I immediately hung up the phone and splurged on another long distance credit card call to the 303 number. No answer. UGH!!! It was Friday night of Labor Day Weekend. I knew I would have to wait until Tuesday to find out why she called. I finished my trip Monday, went home, and waited for Tuesday morning.
That Tuesday, with my nine month old son in my arms, I reached the employment representative at United. “Congratulations,” she said. They offered me the job. At that moment, I experienced a euphoria third only to my wedding and the births of my children. Everything I worked for up until that point in my life had just paid off. Pass a medical, pass training, and I was going to be a United Airlines pilot.
On October 25, 1999, my wife and I attended the first day of training at United Airlines. I thought inviting the spouses was a really nice touch. She was able to sit in on the benefits presentations and see where I would be spending the next six weeks of my life. She also was there when I received my first assignment: 727 Flight Engineer in San Francisco. Not ideal, but, at least it wasn’t the DC-10 in Anchorage or Honolulu.
After the briefings, we went back to the hotel, turned on the television and learned that PGA Professional Payne Stewart’s Learjet had crashed. What a tragedy. My emotions were suddenly reversed as I felt complete sorrow for his wife, children, family and friends. I also hoped it wasn’t a sign as to how the career at United was going to play out.

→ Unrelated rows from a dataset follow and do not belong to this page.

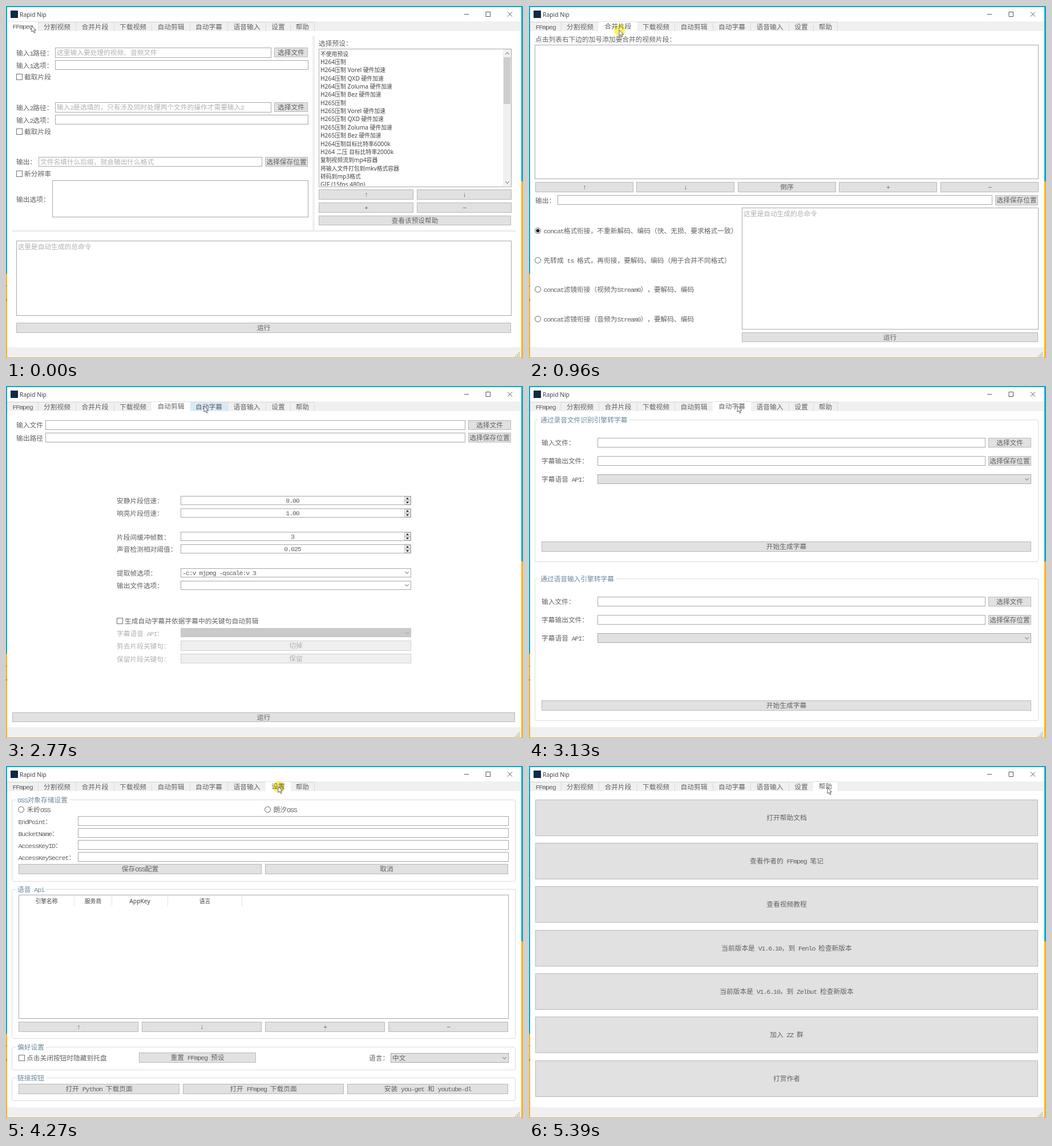
These frames come from a looping animation (906x618 px, 5570 ms). An HTML page:

```html
<!DOCTYPE html>
<html lang="zh-CN">
<head>
<meta charset="utf-8">
<title>Rapid Nip</title>
<style>
html, body { margin: 0; width: 100%; height: 100%; overflow: hidden; background: #fff; }
#stage {
  position: relative; width: 906px; height: 618px; overflow: hidden; background: #fff;
  font: 300 11.73px "Noto Sans CJK SC", "Noto Sans CJK", sans-serif; color: #626262;
  white-space: pre; text-spacing-trim: space-all; font-kerning: none;
}
#stage div, #stage svg { position: absolute; box-sizing: border-box; }
i { font: 1em/1 "Liberation Mono", monospace; letter-spacing: -.1em; }
.lb { line-height: 20px; }
.sans { font-size: 9.8px; color: #444; }
.sans i { font: 1.05em/1 "Noto Sans", sans-serif; letter-spacing: 0; }
.big { font-size: 13.03px; }
.ph { color: #b0b0b0; }
.off { color: #b0b0b0; }
.mid, .bt { text-align: center; }
.in { border: 1px solid #a8a8a8; background: #fff; padding-left: 2px; }
.in.mid { padding: 0; }
.ar { border: 1px solid #a6a8ab; background: #fff; }
.bt { border: 1px solid #b8b8b8; background: #e1e1e1; }
.bt.off { border-color: #d0d0d0; background: #efefef; }
.gray { background: #e1e1e1; }
.dark { background: #cacaca; border-color: #c4c4c4; }
.gr { border: 1px solid #dcdcdc; border-radius: 3px; }
.gt { background: #fff; padding: 0 3px; color: #6a899c; line-height: 14px; }
.ck { border: 1px solid #707070; background: #fff; }
.rd { border: 1px solid #606060; border-radius: 50%; background: #fff; }
.rd.on { background: radial-gradient(#222 0 2.8px, #fff 3.4px); }
.rd.dim { border-color: #c4c4c4; }
.cv { border: solid #808080; border-width: 0 1px 1px 0; transform: rotate(45deg); }
.cv.up { transform: rotate(225deg); }
.cv.dim { border-color: #aaa; }
.sp { border: 1px solid #c4c4c4; background: #f0f0f0; }
.tri { border: solid transparent; border-width: 0 2.5px 3px; border-bottom-color: #333; }
.tri.dn { transform: scaleY(-1); }
.bar { background: #f0f0f0; }
.tab { border: solid #dadada; border-width: 1px 1px 0 0; background: #f0f0f0; text-align: center; }
.tab.hover { background: #d8eaf8; }
.tab.on { background: #fff; border-color: #e2e2e2; }
.clip { overflow: hidden; }
.page { left: 0; top: 0; width: 906px; height: 618px; visibility: hidden; }
#spot { width: 20px; height: 20px; border-radius: 50%; background: #fff04a; opacity: .85; mix-blend-mode: multiply; }
</style>
</head>
<body>
<div id="stage"></div>
<script>
// Half-width runs get their own face
const rich = s => s.replace(/[\x20-\x7e↑↓−]+/g, m => `<i>${m}</i>`);
const raw = (x1, y1, x2, y2, cls, html = '', css = '') =>
  `<div class="${cls}" style="left:${x1}px;top:${y1}px;width:${x2 - x1}px;height:${y2 - y1}px;${css}">${html}</div>`;
const box = (x1, y1, x2, y2, cls, s = '') =>
  raw(x1, y1, x2, y2, cls, rich(s), `line-height:${y2 - y1 - 4}px`);
const label = (x, y, s, cls = '') =>
  `<div class="lb ${cls}" style="left:${x}px;top:${y - 10.5}px">${rich(s)}</div>`;
const labels = (x, ys, names) => names.map((s, i) => label(x, ys[i], s)).join('');
const button = (x1, y1, x2, y2, s, cls = '') => box(x1, y1, x2, y2, 'bt ' + cls, s);
const field = (x1, y1, x2, y2, s = '', cls = '') => box(x1, y1, x2, y2 + 1, 'in ' + cls, s);
const area = (x1, y1, x2, y2) => raw(x1, y1, x2, y2 + 1, 'ar');
const chevron = (x, y, cls = '') => raw(x - 2.5, y - 3.5, x + 2.5, y + 1.5, 'cv ' + cls);
const combo = (x1, y1, x2, y2, s = '', cls = '') =>
  field(x1, y1, x2, y2, s, cls) + chevron(x2 - 8, (y1 + y2) / 2);
const check = (x, y, s) => raw(x, y - 5, x + 11, y + 6, 'ck') + label(x + 14.5, y, s);
const radio = (x, y, s, cls = '') =>
  raw(x - 5.5, y - 5.5, x + 5.5, y + 5.5, 'rd ' + cls) + label(x + 10, y, s, cls === 'dim' ? 'off' : '');
const group = (y1, y2, s) => raw(10, y1, 893, y2, 'gr') +
  `<div class="gt" style="left:17px;top:${y1 - 7}px">${rich(s)}</div>`;
const spin = (y, s) => field(306, y, 710, y + 15) + box(306, y, 698, y + 17, 'mid', s) +
  raw(698, y + 1, 709, y + 8, 'sp') + raw(698, y + 8, 709, y + 15, 'sp') +
  raw(701, y + 3, 706, y + 6, 'tri') + raw(701, y + 10, 706, y + 13, 'tri dn');
const row = (xs, w, y, names) => names.map((s, i) => button(xs[i], y, xs[i] + w, y + 18, s)).join('');

const pick = '选择文件', save = '选择保存位置', run = '运行', total = '这里是自动生成的总命令';
const home = "C:/Users/m'li's";

function mainPage() {
  const presets = ['不使用预设'];
  for (const codec of ['H264', 'H265'])
    for (const hw of ['', ' Vorel 硬件加速', ' QXD 硬件加速', ' Zoluma 硬件加速', ' Bez 硬件加速'])
      presets.push(codec + '压制' + hw);
  presets.push('H264压制目标比特率6000k', 'H264 二压 目标比特率2000k', '复制视频流到mp4容器',
    '将输入文件打包到mkv格式容器', '转码到mp3格式', 'GIF (15fps 480p)');
  const input = (n, y, hint) => label(18, y, `输入${n}路径：`) + field(86, y - 9, 465, y + 8, hint, 'ph') +
    button(470, y - 9, 529, y + 8, pick) + label(18, y + 22, `输入${n}选项：`) +
    field(86, y + 13, 530, y + 29) + check(17.5, y + 42, '截取片段');
  return raw(537, 52, 541, 393, 'bar') + raw(10, 393, 893, 397, 'bar') +
    input(1, 82, '这里输入要处理的视频、音频文件') +
    input(2, 178, '输入2是选填的，只有涉及同时处理两个文件的操作才需要输入2') +
    label(18, 273, '输出：') + field(57, 265, 449, 281, '文件名填什么后缀，就会输出什么格式', 'ph') +
    button(454, 265, 529, 282, save) + check(17.5, 294, '新分辨率') +
    label(18, 339, '输出选项：') + area(81, 306, 530, 370) +
    label(548, 65, '选择预设：') + area(548, 75, 886, 317) +
    raw(549, 76, 871, 316, 'clip', presets.map((s, i) => label(2, 8 + i * 14.37, s, 'sans')).join('')) +
    raw(871, 76, 885, 316, 'bar') + raw(872, 90, 884, 172, '', '', 'background:#cdcdcd') +
    chevron(878, 85, 'up') + chevron(878, 309) +
    row([548, 720], 166, 322, ['↑', '↓']) + row([548, 720], 166, 345, ['+', '−']) +
    button(548, 368, 885, 385, '查看该预设帮助') +
    area(18, 412, 886, 543) + label(20.5, 422, total, 'ph') + button(18, 556, 885, 574, run);
}

function splitPage() {
  const part = (y, h, title, name, value) => group(y, y + h, title) +
    label(22, y + 26, name) + field(120, y + 18, 800, y + 34, value, 'mid') +
    label(22, y + 49, '输出文件夹：') + field(120, y + 41, 800, y + 57) +
    check(22, y + 73, '指定时间段') + label(120, y + 73, '起始时间：') + field(190, y + 65, 440, y + 81) +
    label(460, y + 73, '截止时间：') + field(530, y + 65, 800, y + 81) +
    button(805, y + 18, 880, y + 81, run);
  return label(18, 62, '输入文件：') + field(86, 54, 805, 70) + button(810, 54, 885, 71, pick) +
    part(96, 190, '对字幕中的每一句剪出对应的片段', '输入字幕：', '') +
    label(22, 196, '字幕时间偏移：') + field(120, 188, 440, 204, '0.0', 'mid') +
    check(22, 221, '同时导出分段srt字幕') +
    part(309, 122, '根据指定时长分割片段', '片段时长：', '60') +
    part(454, 134, '根据指定大小分割片段', '片段大小(MB)：', '20');
}

function joinPage() {
  return label(11, 58, '点击列表右下边的加号添加要合并的视频片段：') + area(10, 68, 893, 303) +
    row([11, 188, 366, 543, 721], 172, 309, ['↑', '↓', '倒序', '+', '−']) +
    label(11, 341, '输出：') + field(50, 332, 812, 348) + button(817, 332, 892, 350, save) +
    radio(15.5, 394, 'concat格式衔接，不重新解码、编码（快、无损、要求格式一致）', 'on') +
    radio(15.5, 446, '先转成 ts 格式，再衔接，要解码、编码（用于合并不同格式）') +
    radio(15.5, 497.5, 'concat滤镜衔接（视频为Stream0），要解码、编码') +
    radio(15.5, 549, 'concat滤镜衔接（音频为Stream0），要解码、编码') +
    area(373, 354, 893, 567) + label(376, 364, total, 'ph') + button(373, 573, 892, 590, run);
}

function downloadPage() {
  const best = '不填则默认下载最高画质', blank = '默认不用填';
  const tool = (y, name, proxy) => group(y, y + 165, `使用 ${name} 下载视频`) +
    labels(22, [18, 39, 61, 84, 105].map(d => y + d), ['视频链接：', '保存路径：', '下载格式(流id)：', 'Cookies', '代理：']) +
    field(120, y + 10, 570, y + 26) + check(574.5, y + 18, '下载视频列表') +
    combo(120, y + 31, 800, y + 46, home) +
    field(120, y + 52, 570, y + 68, best, 'ph mid') + button(575, y + 52, 799, y + 69, '列出流id') +
    field(120, y + 75, 570, y + 91, blank, 'ph') + button(575, y + 75, 799, y + 92, pick) +
    combo(120, y + 97, 800, y + 112, proxy) + button(805, y + 11, 880, y + 112, '开始下载视频');
  return tool(59, 'Annie', '') + tool(241, 'You-Get', '--no-proxy') +
    group(424, 589, '使用 Youtube-dl 下载视频') +
    labels(22, [442, 463, 484, 505, 528, 550], ['视频链接：', '保存路径：', '文件命名格式：', '格式id：', 'Cookies', '代理：']) +
    field(108, 434, 566, 450) + check(570.5, 442, '只下载字幕') +
    combo(108, 455, 800, 470, home + '/Videos') +
    field(108, 476, 800, 491, '%(title)s from：%(uploader)s %(resolution)s %(fps)s fps %(id)s.%(ext)s') +
    field(108, 497, 566, 513, best, 'ph mid') + button(571, 497, 799, 514, '列出格式id') +
    field(108, 519, 566, 535, blank, 'ph') + button(571, 519, 799, 537, pick) +
    combo(108, 542, 800, 557) + button(805, 434, 880, 557, '开始下载视频');
}

function cutPage() {
  return labels(18, [68, 91], ['输入文件', '输出路径']) +
    field(69, 60, 805, 76) + button(810, 60, 885, 77, pick) +
    field(69, 82, 805, 98) + button(810, 82, 885, 99, save) +
    labels(194, [201, 223, 265, 286, 328, 350],
      ['安静片段倍速：', '响亮片段倍速：', '片段间缓冲帧数：', '声音检测相对阈值：', '提取帧选项：', '输出文件选项：']) +
    spin(193, '8.00') + spin(215, '1.00') + spin(256, '3') + spin(278, '0.025') +
    combo(306, 320, 710, 335, '-c:v mjpeg -qscale:v 3') + combo(306, 342, 710, 357) +
    check(193.5, 412, '生成自动字幕并依据字幕中的关键句自动剪辑') +
    label(194, 434, '字幕语音 API：', 'off') + field(306, 425, 710, 440, '', 'dark') + chevron(702, 433, 'dim') +
    label(194, 456, '剪去片段关键句：', 'off') + button(306, 447, 710, 465, '切掉', 'off') +
    label(194, 479, '保留片段关键句：', 'off') + button(306, 470, 710, 487, '保留', 'off') +
    button(11, 573, 892, 590, run);
}

function subtitlePage() {
  const engine = (y, title) => group(y, y + 250, title) +
    labels(22, [40, 72, 104].map(d => y + d), ['输入文件：', '字幕输出文件：', '字幕语音 API：']) +
    field(120, y + 32, 800, y + 48) + button(805, y + 32, 880, y + 49, pick) +
    field(120, y + 64, 800, y + 80) + button(805, y + 64, 880, y + 81, save) +
    combo(120, y + 96, 880, y + 112, '', 'gray') +
    button(22, y + 214, 880, y + 232, '开始生成字幕');
  return engine(59, '通过录音文件识别引擎转字幕') + engine(338, '通过语音输入引擎转字幕');
}

function voicePage() {
  return label(11, 60, '字幕语音 API：') + combo(97, 51, 893, 67, '', 'gray') +
    radio(15.5, 99, '停用 CapsWirter 语音输入', 'on') + radio(459, 99, '启用 CapsWirter 语音输入', 'dim') +
    area(10, 130, 893, 275) + area(10, 300, 893, 444) +
    label(13.5, 140.5, '选择禾岭云 api 的引擎，启用 CapsWriter 语音输入后，只要在任意界面长按大写大写锁定键（Caps Lk）超过 0.3 秒，就会开始进行语音识别，说几', 'big') +
    label(13.5, 155, '句话，再松开大写锁定键，请别结果就会自动输入。你可以在这个输入框试试效果', 'big');
}

function settingsPage() {
  const keys = ['EndPoint：', 'BucketName：', 'AccessKeyID：', 'AccessKeySecret：'];
  const head = (x1, x2, s) => box(x1, 228, x2, 250, 'mid sans', s) + raw(x2, 228, x2 + 1, 246, '', '', 'background:#e2e2e2');
  return group(59, 203, 'OSS对象存储设置') + radio(26.5, 76, '禾岭OSS') + radio(458.5, 76, '朗汐OSS') +
    keys.map((s, i) => label(21.5, 97 + i * 21, s) + field(126, 88 + i * 21, 881, 104 + i * 21)).join('') +
    row([22, 454], 426, 172, ['保存OSS配置', '取消']) +
    group(216, 479, '语音 Api') + area(22, 226, 881, 443) +
    head(23, 119, '引擎名称') + head(120, 185, '服务商') + head(186, 283, 'AppKey') + head(284, 413, '语言') +
    row([22, 238, 454, 670], 210, 449, ['↑', '↓', '+', '−']) +
    group(493, 534, '偏好设置') + check(21.5, 512, '点击关闭按钮时隐藏到托盘') +
    button(233, 503, 438, 521, '重置 FFmpeg 预设') + label(636, 512, '语言：') +
    combo(674, 504, 881, 520, '中文', 'gray') +
    group(547, 588, '链接按钮') +
    row([22, 310, 598], 282, 558, ['打开 Python 下载页面', '打开 FFmpeg 下载页面', '安装 you-get 和 youtube-dl']);
}

function helpPage() {
  return ['打开帮助文档', '查看作者的 FFmpeg 笔记', '查看视频教程', '当前版本是 V1.6.10，到 Fenlo 检查新版本',
    '当前版本是 V1.6.10，到 Zelbut 检查新版本', '加入 ZZ 群', '打赏作者']
    .map((s, i) => { const y = Math.round(58.7 + i * 76.35); return button(11, y, 892, y + 64, s); }).join('');
}

const pages = [mainPage, splitPage, joinPage, downloadPage, cutPage, subtitlePage, voicePage, settingsPage, helpPage];
const names = ['FFmpeg', '分割视频', '合并片段', '下载视频', '自动剪辑', '自动字幕', '语音输入', '设置', '帮助'];
const edges = [2, 57, 123, 190, 256, 323, 389, 456, 499, 541];
const cyan = 'background:#0aaacb', orange = 'background:#fdb218', brown = 'background:#a87410';

stage.innerHTML =
  raw(0, 0, 906, 2, '', '', cyan) + raw(0, 0, 2, 470, '', '', cyan) + raw(0, 470, 2, 618, '', '', orange) +
  raw(0, 491, 2, 492, '', '', brown) + raw(0, 515, 2, 517, '', '', brown) +
  raw(903, 0, 906, 308, '', '', cyan) + raw(903, 308, 906, 618, '', '', orange) +
  raw(2, 27, 903, 44, 'bar') + raw(2, 599, 903, 617, 'bar') + raw(2, 617, 903, 618, '', '', 'background:#d9ad55') +
  raw(8, 8, 21, 21, '', '', 'background:#0c2a48') + label(24, 15, 'Rapid Nip', 'sans') +
  `<svg width="906" height="618" fill="none" stroke="#555">
    <path d="M803 14.5h8M841 10.5h7.5v8h-7.5zM879 10.5l8 8m0-8l-8 8"/>
    <path stroke="#b8b8b8" stroke-width="2" stroke-dasharray="2 1" d="M899 608v8M896 611v5M893 614v2"/></svg>` +
  names.map((s, i) => box(edges[i], 28, edges[i + 1], 45, 'tab', s)).join('') +
  pages.map(p => `<div class="page">${p()}</div>`).join('') +
  `<div id="spot"></div><svg id="arrow" width="12" height="16" overflow="visible" style="left:0;top:0">
    <path d="M0 0V10.5L2.5 8.3 4.4 12.4 6.2 11.6 4.4 7.7H7.6Z" fill="#fff" stroke="#4a4a58" stroke-width=".9"/></svg>`;

const tabs = [...document.querySelectorAll('.tab')];
const sheets = [...document.querySelectorAll('.page')];
const LOOP = 5570, START = [45, 35];
// Pointer moves: first step, last step, number of steps, x, y
const moves = [
  [80, 80, 1, 88, 36], [460, 860, 5, 158, 42], [1240, 1540, 4, 216, 37], [1830, 2020, 3, 281, 31],
  [2500, 2770, 4, 347, 35], [3130, 3310, 3, 417, 36], [3880, 4070, 3, 477, 36],
  [4620, 4810, 3, 522, 37], [5390, 5390, 1, 523, 38]
];
const opened = [0, 280, 960, 1640, 2200, 2850, 3510, 4270, 4990];
const clicks = [[960, 1040], [1640, 1740], [2200, 2300], [2850, 2950], [4270, 4340], [4990, 5070]];

function pointer(t) {
  let [x, y] = START;
  for (const [a, b, n, tx, ty] of moves) {
    if (t < a) break;
    const k = b > a ? Math.min(n, Math.floor((t - a) / (b - a) * (n - 1) + 1e-6) + 1) / n : 1;
    const e = k * k * (3 - 2 * k);
    x += (tx - x) * e;
    y += (ty - y) * e;
  }
  return [x, y];
}

function draw(t) {
  const [x, y] = pointer(t);
  const cur = opened.filter(s => s <= t).length - 1;
  tabs.forEach((tab, i) => {
    const on = i === cur, grow = on && i ? 1 : 0;
    tab.className = 'tab' + (on ? ' on' : x >= edges[i] && x < edges[i + 1] ? ' hover' : '');
    tab.style.left = edges[i] - grow + 'px';
    tab.style.width = edges[i + 1] - edges[i] + 2 * grow + 'px';
    tab.style.top = (on ? 27 : 28) + 'px';
    tab.style.height = (on ? 17 : 16) + 'px';
    sheets[i].style.visibility = on ? 'visible' : 'hidden';
  });
  arrow.style.transform = `translate(${x}px, ${y}px)`;
  spot.style.left = x - 9.5 + 'px';
  spot.style.top = y - 9 + 'px';
  spot.style.visibility = clicks.some(([a, b]) => t >= a && t < b) ? 'visible' : 'hidden';
}

const start = performance.now();
function tick() {
  draw((performance.now() - start) % LOOP);
  requestAnimationFrame(tick);
}
tick();
</script>
</body>
</html>
```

However, the images on the television faded quickly. That night, United threw a big dinner for all the new pilots and their spouses. The spread of food and drinks in the lavish hotel conference room was impressive. We ate, we socialized, and not one of us could wipe the stupid grin off our faces. I just could not stop smiling. I was SO happy to be there.
After dinner, the moral inflation continued. We heard several speeches from some important managers. That evening, we were told:
1) Congratulations, you “made it.”
2) In two to four years, you’ll be a captain.
3) In ten years, you’ll be halfway up the seniority list.
4) “Contract 2000” will be “seamlessly negotiated” to “industry leading” levels.
5) You basically just won the lottery.
I was still smiling.
I bought every single bit of it.